It said it was continuing to investigate the source of the disruption.
The Israeli Airline Pilots Association said the GPS problems were a “spoofing” attack that produces incorrect location data. This can mean receivers on planes sometimes reporting their location as miles away from where they actually are.
BBC Monitoring said Israeli IDF radio had quoted “high-ranking” sources as blaming Russia for the continuing disruption.
The disruption was linked to “electronic warfare” systems Russia used to protect its planes at the Hmeimim airbase in Syria, it said. The military base is about 350km (217 miles) north of Ben Gurion.
Why is Russia in Syria?
Russia is one of Syria’s closest allies, with ties between the two countries stretching back decades.
Syria is strategically vital to Russia. It has airbases and a naval base in the country.

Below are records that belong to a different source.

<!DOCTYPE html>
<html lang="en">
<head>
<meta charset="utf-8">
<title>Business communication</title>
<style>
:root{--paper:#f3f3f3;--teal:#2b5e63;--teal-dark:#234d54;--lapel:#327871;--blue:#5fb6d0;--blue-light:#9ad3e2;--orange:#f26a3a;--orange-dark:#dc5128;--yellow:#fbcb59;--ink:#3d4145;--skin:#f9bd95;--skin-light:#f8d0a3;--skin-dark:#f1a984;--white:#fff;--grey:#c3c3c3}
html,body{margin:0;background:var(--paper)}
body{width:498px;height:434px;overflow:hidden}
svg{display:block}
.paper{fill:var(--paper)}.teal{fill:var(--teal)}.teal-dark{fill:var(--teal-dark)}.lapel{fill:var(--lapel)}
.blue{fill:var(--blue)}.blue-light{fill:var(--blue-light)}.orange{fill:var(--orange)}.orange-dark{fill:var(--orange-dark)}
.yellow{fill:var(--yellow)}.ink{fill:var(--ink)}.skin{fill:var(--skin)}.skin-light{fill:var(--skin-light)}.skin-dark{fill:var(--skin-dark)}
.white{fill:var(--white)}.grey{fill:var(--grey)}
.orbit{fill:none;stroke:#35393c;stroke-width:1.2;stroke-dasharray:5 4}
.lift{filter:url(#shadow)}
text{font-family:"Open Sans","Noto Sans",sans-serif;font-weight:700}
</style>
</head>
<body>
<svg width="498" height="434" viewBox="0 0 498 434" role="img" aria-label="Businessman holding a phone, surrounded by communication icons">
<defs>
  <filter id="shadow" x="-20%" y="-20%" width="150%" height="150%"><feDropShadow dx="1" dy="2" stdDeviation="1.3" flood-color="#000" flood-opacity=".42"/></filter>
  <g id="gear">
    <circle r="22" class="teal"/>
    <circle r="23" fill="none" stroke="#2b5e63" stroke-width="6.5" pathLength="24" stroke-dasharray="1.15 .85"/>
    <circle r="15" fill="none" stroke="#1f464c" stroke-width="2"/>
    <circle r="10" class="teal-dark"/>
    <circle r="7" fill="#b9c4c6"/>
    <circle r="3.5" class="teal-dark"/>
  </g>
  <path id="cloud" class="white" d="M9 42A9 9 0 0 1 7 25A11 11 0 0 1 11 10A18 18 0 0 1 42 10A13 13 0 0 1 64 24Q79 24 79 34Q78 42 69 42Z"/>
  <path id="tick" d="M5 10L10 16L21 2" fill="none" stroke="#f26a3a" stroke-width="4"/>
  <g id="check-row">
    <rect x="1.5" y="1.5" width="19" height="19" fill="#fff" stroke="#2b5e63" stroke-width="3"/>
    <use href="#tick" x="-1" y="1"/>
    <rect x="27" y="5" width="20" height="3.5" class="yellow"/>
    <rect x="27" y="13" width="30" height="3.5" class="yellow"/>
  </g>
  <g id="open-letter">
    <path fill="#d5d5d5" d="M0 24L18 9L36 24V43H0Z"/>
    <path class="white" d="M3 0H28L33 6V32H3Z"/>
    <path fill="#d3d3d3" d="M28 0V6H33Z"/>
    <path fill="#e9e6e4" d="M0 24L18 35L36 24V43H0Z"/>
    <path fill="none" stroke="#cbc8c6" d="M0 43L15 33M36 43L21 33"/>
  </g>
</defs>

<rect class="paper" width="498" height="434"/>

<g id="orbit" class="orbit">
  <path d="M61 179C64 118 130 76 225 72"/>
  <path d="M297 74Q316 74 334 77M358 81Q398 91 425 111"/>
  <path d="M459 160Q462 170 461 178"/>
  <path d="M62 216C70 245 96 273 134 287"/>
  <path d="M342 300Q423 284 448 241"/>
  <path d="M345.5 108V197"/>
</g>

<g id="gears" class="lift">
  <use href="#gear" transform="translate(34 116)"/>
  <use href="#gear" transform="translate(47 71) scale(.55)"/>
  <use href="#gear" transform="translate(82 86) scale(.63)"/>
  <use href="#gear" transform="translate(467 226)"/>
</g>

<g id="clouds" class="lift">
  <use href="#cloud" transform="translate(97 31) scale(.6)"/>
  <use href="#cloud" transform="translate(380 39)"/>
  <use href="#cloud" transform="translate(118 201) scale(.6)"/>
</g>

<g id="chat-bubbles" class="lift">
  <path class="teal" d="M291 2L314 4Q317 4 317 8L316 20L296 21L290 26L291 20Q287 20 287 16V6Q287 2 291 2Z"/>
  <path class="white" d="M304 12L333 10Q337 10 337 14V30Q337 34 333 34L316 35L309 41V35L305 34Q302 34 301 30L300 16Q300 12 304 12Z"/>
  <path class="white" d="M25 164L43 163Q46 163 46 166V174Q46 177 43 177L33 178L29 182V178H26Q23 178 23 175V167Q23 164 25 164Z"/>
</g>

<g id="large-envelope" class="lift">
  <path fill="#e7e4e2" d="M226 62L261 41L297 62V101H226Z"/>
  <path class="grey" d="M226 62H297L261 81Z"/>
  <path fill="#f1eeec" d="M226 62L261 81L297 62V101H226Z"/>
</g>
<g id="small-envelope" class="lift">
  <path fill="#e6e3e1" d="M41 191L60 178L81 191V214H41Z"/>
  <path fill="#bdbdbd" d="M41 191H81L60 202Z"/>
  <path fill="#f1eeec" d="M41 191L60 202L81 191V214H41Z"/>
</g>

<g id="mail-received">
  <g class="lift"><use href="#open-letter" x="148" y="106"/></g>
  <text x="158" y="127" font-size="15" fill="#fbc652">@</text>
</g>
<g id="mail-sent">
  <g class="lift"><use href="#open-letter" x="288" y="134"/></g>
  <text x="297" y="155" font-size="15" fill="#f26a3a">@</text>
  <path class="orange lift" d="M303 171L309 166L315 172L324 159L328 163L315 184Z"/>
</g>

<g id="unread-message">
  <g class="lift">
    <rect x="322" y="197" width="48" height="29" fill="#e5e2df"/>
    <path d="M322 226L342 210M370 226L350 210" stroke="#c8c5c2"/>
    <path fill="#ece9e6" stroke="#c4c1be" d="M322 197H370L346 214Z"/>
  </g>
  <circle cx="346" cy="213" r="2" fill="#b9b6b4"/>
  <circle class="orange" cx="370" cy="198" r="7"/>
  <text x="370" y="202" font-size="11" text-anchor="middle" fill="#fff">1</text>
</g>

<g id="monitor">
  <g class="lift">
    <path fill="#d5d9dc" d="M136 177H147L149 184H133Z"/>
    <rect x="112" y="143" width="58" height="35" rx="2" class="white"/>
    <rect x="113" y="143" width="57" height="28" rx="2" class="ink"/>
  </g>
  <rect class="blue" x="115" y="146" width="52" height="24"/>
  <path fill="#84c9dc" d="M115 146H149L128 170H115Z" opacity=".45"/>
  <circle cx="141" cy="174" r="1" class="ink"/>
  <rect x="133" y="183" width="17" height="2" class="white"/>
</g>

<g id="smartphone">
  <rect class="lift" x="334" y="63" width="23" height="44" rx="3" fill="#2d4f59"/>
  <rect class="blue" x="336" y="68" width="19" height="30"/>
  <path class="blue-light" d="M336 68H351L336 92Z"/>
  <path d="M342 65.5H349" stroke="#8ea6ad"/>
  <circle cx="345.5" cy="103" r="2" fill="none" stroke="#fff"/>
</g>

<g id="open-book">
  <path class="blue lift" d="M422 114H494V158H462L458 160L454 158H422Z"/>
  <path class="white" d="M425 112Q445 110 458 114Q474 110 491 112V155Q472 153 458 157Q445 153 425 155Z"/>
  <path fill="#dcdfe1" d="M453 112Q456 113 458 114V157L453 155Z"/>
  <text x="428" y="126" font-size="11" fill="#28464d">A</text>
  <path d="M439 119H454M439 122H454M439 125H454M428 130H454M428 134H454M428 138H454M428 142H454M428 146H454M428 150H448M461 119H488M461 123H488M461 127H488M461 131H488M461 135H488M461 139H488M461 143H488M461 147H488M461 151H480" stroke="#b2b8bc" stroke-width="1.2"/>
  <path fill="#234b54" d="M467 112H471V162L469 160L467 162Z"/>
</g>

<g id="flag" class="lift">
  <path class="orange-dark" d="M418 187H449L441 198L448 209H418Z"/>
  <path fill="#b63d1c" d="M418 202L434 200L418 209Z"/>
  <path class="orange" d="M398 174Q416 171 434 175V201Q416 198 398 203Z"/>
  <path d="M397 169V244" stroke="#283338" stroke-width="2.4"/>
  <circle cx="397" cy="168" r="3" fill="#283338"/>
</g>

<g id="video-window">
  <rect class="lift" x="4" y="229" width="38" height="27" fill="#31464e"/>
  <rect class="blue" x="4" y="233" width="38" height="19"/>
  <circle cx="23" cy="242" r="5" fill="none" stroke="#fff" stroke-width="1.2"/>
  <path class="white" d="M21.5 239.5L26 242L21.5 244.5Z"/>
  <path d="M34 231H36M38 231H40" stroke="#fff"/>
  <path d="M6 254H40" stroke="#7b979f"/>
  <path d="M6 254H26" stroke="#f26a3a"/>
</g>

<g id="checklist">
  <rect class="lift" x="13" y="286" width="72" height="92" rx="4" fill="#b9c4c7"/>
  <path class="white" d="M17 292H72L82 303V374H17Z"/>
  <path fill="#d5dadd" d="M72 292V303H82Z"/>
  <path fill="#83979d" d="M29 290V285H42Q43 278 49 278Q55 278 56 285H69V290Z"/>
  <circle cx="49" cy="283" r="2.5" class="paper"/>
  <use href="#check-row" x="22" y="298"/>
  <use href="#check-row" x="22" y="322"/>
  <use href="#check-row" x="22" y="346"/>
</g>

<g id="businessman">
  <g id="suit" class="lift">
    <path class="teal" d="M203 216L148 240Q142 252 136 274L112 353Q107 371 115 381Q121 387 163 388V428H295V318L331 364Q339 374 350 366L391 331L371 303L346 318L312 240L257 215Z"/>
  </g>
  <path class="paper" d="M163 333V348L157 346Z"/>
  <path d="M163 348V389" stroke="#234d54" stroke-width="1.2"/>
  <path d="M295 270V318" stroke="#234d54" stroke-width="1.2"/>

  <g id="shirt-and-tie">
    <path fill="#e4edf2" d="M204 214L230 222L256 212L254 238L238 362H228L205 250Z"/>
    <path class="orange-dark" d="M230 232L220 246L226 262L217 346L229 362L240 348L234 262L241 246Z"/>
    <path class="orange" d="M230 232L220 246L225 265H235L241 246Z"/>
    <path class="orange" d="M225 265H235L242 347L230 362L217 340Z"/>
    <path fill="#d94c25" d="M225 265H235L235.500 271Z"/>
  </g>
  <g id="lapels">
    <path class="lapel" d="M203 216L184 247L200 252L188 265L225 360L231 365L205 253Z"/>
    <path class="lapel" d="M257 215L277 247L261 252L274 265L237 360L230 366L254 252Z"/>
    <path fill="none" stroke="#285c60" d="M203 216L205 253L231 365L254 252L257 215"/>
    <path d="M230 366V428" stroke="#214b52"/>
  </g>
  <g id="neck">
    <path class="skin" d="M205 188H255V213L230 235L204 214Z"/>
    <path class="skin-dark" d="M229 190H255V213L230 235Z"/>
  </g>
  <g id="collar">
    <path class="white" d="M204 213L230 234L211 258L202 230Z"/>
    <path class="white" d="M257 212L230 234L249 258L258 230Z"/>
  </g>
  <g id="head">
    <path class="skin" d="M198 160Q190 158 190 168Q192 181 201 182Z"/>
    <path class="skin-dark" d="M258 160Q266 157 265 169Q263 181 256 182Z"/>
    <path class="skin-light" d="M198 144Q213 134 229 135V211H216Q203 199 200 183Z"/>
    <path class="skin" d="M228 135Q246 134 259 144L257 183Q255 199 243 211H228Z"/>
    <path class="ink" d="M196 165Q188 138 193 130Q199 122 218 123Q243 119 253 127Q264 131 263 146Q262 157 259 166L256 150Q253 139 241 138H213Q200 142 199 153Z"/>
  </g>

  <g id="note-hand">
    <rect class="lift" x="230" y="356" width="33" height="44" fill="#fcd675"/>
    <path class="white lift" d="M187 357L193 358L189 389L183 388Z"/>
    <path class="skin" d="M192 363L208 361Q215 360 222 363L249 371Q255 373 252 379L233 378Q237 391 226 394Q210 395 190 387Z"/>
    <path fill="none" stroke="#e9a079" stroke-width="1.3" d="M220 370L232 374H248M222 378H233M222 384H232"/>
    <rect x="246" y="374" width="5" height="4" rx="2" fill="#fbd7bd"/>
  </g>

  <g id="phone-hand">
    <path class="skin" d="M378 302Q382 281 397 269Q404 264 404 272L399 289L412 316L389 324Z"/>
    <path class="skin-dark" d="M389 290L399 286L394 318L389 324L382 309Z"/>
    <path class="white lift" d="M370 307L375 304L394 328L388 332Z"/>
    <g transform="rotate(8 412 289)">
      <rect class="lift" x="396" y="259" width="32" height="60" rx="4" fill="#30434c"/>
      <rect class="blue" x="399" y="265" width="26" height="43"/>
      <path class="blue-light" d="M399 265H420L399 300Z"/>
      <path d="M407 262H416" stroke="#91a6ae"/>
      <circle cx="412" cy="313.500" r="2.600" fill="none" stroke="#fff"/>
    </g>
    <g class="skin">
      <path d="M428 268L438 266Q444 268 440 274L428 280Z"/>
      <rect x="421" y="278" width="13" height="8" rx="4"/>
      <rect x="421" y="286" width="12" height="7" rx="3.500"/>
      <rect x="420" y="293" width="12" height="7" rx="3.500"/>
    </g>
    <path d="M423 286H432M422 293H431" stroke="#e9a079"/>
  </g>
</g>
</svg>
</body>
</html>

In 2015, when Syria was struggling against the rebels, Russia launched an air campaign, which turned the tide of the war in the Syrian regime’s favour.
Russia has maintained its air offensive since then, helping pro-government forces to rout the rebels and pin them down to the final province under their control, Idlib, in the north-west.
However, planes from the US-led coalition against the Islamic State group, and also periodically those from Israel, also operate in Syrian airspace. All sides have to take special measures to avoid mid-air incidents, which could have serious consequences.
Despite the denials, Russia is known to have a long history of involvement in GPS spoofing and jamming, suggested a report released in April by the US Center for Advanced Defense.
It documented more than 10,000 separate incidents of GPS disruption and said Russia was “pioneering” the technique to “protect and promote its strategic interests”.
Some of the disruption helped to keep drones away from Russian airports, said the report, but it was also used to project a bubble around senior government figures when they visited sensitive locations.
Blog Editor’s Additional Note: The author gets it a bit wrong saying that Russia uses spoofing to keep drones from airports, as our regular readers know. The spoofing convinces drones they are at airports and relies on their internal programming to make the drones fly away.